|Pea protein (PE) is similarly satiating as whey (WH) (Lang. 1998).|
|Figure 2: Muscle thickness in the 3 groups at baseline after 42 and 84 days. There was only a trend (£) for increased gains in the pea protein group (Babault. 2015).|
Faulty measurements due to messed up timing?
That sounds great, but since the time of measurement is not mentioned, it may well be that all the values are fundamentally flawed. Why?
Well, as a SuppVersity reader you know that even in leg muscles, which are muss less prone to "the pump", "Cell Swelling Keeps Muscles "Pumped" For More Than 52h. Size Increases of Up to 16% After a Single Leg Workout!" (learn more).

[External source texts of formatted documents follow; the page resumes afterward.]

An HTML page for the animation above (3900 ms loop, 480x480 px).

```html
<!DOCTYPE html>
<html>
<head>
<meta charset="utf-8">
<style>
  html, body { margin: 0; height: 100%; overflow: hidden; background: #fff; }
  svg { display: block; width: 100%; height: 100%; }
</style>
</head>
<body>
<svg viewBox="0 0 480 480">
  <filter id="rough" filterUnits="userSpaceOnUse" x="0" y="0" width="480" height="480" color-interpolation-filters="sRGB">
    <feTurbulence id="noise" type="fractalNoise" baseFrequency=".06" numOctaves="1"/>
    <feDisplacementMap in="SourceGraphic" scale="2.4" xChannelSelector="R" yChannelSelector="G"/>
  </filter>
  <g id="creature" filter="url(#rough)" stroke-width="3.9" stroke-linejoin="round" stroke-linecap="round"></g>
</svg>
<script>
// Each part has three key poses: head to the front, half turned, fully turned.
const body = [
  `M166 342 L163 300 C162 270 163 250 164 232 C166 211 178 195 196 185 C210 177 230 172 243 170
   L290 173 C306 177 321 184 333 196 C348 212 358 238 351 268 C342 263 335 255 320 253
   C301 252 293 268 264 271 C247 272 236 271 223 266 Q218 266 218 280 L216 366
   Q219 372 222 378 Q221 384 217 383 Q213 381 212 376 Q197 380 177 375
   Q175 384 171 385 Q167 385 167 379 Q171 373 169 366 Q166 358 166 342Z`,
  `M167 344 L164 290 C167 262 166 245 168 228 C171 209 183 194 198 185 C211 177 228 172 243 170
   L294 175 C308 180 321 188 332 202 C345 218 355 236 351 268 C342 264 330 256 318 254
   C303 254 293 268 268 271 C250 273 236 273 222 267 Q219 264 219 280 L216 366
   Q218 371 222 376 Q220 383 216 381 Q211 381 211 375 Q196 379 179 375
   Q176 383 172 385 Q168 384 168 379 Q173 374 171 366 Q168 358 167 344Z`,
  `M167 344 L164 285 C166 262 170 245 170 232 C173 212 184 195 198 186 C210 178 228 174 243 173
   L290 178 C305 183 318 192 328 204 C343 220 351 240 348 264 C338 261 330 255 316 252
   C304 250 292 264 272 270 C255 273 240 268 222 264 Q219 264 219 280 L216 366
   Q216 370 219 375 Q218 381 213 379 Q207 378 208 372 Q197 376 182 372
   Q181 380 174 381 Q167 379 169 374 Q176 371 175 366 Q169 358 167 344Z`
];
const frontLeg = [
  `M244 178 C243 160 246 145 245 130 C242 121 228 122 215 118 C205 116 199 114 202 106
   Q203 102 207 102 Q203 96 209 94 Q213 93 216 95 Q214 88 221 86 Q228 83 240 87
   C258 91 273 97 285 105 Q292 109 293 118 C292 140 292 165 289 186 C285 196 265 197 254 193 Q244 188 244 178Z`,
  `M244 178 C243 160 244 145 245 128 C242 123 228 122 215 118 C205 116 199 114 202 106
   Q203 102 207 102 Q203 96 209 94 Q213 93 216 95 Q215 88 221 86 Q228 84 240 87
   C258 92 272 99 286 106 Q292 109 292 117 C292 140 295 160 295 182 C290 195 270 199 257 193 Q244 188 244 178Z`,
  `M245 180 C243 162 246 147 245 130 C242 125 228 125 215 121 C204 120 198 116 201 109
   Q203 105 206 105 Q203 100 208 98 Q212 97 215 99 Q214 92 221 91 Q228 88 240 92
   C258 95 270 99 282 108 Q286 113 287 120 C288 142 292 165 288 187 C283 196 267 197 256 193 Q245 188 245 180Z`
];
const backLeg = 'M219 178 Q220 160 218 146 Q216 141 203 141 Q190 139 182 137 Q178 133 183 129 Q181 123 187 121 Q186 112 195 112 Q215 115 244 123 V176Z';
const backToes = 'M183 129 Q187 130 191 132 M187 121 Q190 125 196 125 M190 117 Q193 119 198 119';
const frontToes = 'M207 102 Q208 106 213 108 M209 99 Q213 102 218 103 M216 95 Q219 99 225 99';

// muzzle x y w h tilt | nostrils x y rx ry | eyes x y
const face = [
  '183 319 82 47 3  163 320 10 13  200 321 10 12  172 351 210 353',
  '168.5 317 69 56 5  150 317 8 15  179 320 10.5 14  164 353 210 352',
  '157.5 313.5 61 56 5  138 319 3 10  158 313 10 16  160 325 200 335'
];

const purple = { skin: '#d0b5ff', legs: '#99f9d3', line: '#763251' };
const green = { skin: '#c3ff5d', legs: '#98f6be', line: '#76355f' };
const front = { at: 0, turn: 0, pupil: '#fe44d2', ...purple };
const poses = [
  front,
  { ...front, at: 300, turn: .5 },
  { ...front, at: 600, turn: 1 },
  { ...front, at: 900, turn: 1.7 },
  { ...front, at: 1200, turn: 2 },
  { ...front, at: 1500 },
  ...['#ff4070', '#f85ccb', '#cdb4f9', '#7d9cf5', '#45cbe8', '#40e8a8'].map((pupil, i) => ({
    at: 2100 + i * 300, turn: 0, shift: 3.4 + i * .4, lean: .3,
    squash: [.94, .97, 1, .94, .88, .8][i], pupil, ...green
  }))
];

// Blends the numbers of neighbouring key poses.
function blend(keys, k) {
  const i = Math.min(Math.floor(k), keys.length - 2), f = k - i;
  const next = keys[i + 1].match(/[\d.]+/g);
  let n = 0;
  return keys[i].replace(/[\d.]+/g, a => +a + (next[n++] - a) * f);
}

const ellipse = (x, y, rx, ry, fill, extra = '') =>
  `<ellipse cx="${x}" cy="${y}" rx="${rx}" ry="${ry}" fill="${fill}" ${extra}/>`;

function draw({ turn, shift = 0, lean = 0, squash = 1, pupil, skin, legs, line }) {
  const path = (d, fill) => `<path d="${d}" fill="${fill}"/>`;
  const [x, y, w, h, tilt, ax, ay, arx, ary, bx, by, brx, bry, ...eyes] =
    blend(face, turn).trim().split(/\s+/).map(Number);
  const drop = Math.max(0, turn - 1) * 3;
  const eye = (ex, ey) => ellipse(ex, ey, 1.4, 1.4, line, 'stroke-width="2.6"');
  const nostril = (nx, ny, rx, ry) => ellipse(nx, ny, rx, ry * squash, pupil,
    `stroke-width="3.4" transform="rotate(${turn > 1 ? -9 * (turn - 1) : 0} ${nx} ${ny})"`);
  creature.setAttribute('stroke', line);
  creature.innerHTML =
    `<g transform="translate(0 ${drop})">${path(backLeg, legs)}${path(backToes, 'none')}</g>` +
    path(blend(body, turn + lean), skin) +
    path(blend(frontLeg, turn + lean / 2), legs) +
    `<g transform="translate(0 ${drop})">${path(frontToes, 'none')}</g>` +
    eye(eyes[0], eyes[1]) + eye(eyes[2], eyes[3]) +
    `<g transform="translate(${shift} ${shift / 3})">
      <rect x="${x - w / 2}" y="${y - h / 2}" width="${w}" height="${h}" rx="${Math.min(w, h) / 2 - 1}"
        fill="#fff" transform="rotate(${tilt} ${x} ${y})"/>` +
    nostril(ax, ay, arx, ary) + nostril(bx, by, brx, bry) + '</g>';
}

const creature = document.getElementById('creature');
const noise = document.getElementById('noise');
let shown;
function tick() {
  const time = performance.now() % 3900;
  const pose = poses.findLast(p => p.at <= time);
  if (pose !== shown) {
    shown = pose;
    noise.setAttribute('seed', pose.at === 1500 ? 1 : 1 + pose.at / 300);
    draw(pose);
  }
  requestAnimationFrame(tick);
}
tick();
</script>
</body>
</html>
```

Practically speaking, this means that the "size measurements" in the study at hand may be worthless if the scientists didn't wait for at least 72h-96h before they measured the sleeve sizes of their subjects.
Don't trust sleeve size measurements, unless you know that they were taken at least 72h after the last workout. If they are taken before, the "gains" may well be a mere result of cell swelling. You don't believe that? Well reread my article "Cell Swelling Keeps Muscles 'Pumped' For More Than 52h. Size Increases of Up to 16% After a Single Leg Workout!" (read it).The absence of information on the time-point at which the sleeve sizes were measured (suggestive of immediately post) and the fact that the strength gains do not reflect the alleged superiority of pea protein as muscle builders (see Figure 3) put a huge question mark behind the assumption that pea protein tends to produce greater muscle gains than whey.
|Figure 3: It is strange that the "superior muscle builder" triggers the lowest gains in maximal isometric contractile force. Even the placebo group had greater strength gains - despite a lack of sign. differences at baseline (Babault. 2015).|
- Babault, et al. "Pea proteins oral supplementation promotes muscle thickness gains during resistance training: a double-blind, randomized, Placebo-controlled clinical trial vs. Whey protein." Journal of the International Society of Sports Nutrition 12:3 (2015).
- Buckley, Jonathan D., et al. "Supplementation with a whey protein hydrolysate enhances recovery of muscle force-generating capacity following eccentric exercise." Journal of Science and Medicine in Sport 13.1 (2010): 178-181.
- Lang, Vincent, et al. "Satiating effect of proteins in healthy subjects: a comparison of egg albumin, casein, gelatin, soy protein, pea protein, and wheat gluten." The American journal of clinical nutrition 67.6 (1998): 1197-1204.
- Ndiaye, Fatou, et al. "Anti-oxidant, anti-inflammatory and immunomodulating properties of an enzymatic protein hydrolysate from yellow field pea seeds." European journal of nutrition 51.1 (2012): 29-37.
- Kerasioti, Efthalia, et al. "Anti-inflammatory effects of a special carbohydrate–whey protein cake after exhaustive cycling in humans." Food and Chemical Toxicology 61 (2013): 42-46.
- Sirtori, Cesare R., et al. "Hypocholesterolaemic effects of lupin protein and pea protein/fibre combinations in moderately hypercholesterolaemic individuals." British journal of nutrition 107.08 (2012): 1176-1183.
- Smith, Christopher E., et al. "The effect of yellow pea protein and fibre on short-term food intake, subjective appetite and glycaemic response in healthy young men." British Journal of Nutrition 108.S1 (2012): S74-S80.
- Sugawara, Keiyu, et al. "Effect of anti-inflammatory supplementation with whey peptide and exercise therapy in patients with COPD." Respiratory medicine 106.11 (2012): 1526-1534.